[PROMPT] In the records that follow, find each line with "BINS" and pull it out.
==== DATA FOR THIS TASK ====
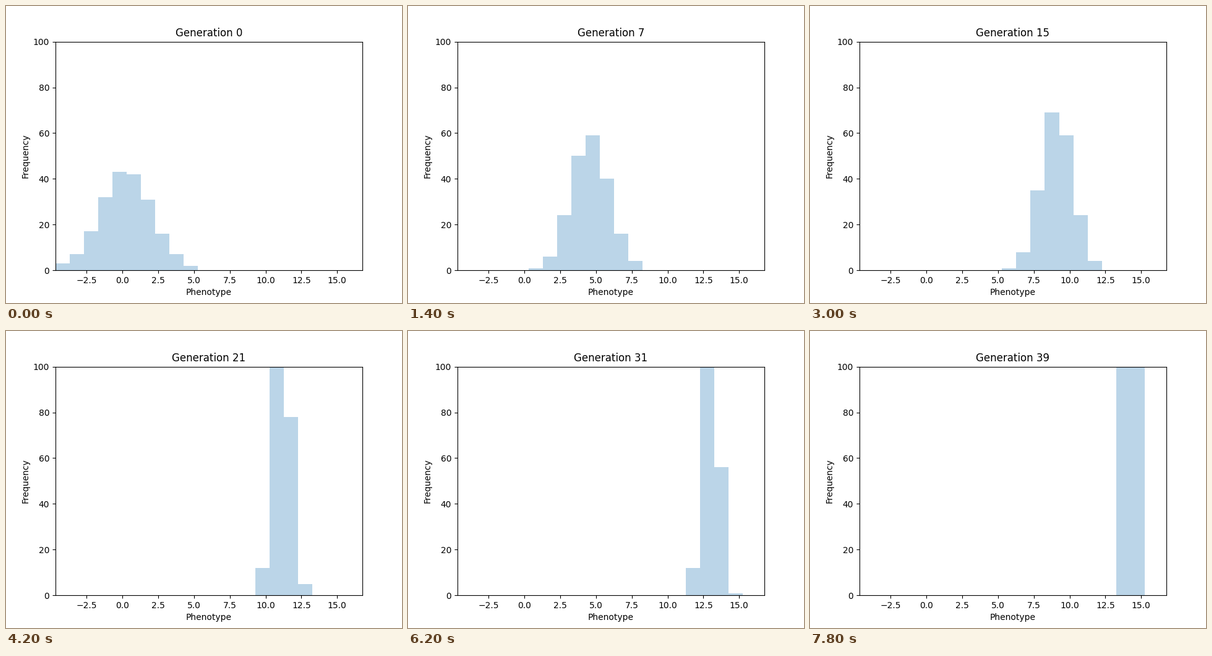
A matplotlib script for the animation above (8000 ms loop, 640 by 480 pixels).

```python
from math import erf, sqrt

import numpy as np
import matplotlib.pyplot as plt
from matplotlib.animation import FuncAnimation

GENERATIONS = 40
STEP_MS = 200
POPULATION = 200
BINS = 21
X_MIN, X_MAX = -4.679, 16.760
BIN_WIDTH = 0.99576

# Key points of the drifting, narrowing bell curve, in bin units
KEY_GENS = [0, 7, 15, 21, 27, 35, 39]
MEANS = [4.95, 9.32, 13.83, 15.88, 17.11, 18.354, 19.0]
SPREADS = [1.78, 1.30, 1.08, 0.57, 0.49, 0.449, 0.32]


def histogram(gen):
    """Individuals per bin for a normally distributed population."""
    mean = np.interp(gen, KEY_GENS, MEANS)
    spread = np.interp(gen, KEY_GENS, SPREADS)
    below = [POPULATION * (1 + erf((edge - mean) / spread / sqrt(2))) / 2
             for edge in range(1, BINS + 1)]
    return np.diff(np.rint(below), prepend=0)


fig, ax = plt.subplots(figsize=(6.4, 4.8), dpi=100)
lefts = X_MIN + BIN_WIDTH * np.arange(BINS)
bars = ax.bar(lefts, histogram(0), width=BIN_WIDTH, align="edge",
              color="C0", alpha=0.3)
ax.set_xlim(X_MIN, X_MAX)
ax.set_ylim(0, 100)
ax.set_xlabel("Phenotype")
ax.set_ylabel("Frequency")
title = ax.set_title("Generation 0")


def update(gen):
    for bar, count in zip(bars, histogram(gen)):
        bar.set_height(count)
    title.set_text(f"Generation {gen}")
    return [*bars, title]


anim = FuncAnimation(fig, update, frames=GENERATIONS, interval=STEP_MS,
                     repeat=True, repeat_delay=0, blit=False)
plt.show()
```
====
[REPLY TO THE TASK]
BINS = 21
             for edge in range(1, BINS + 1)]
lefts = X_MIN + BIN_WIDTH * np.arange(BINS)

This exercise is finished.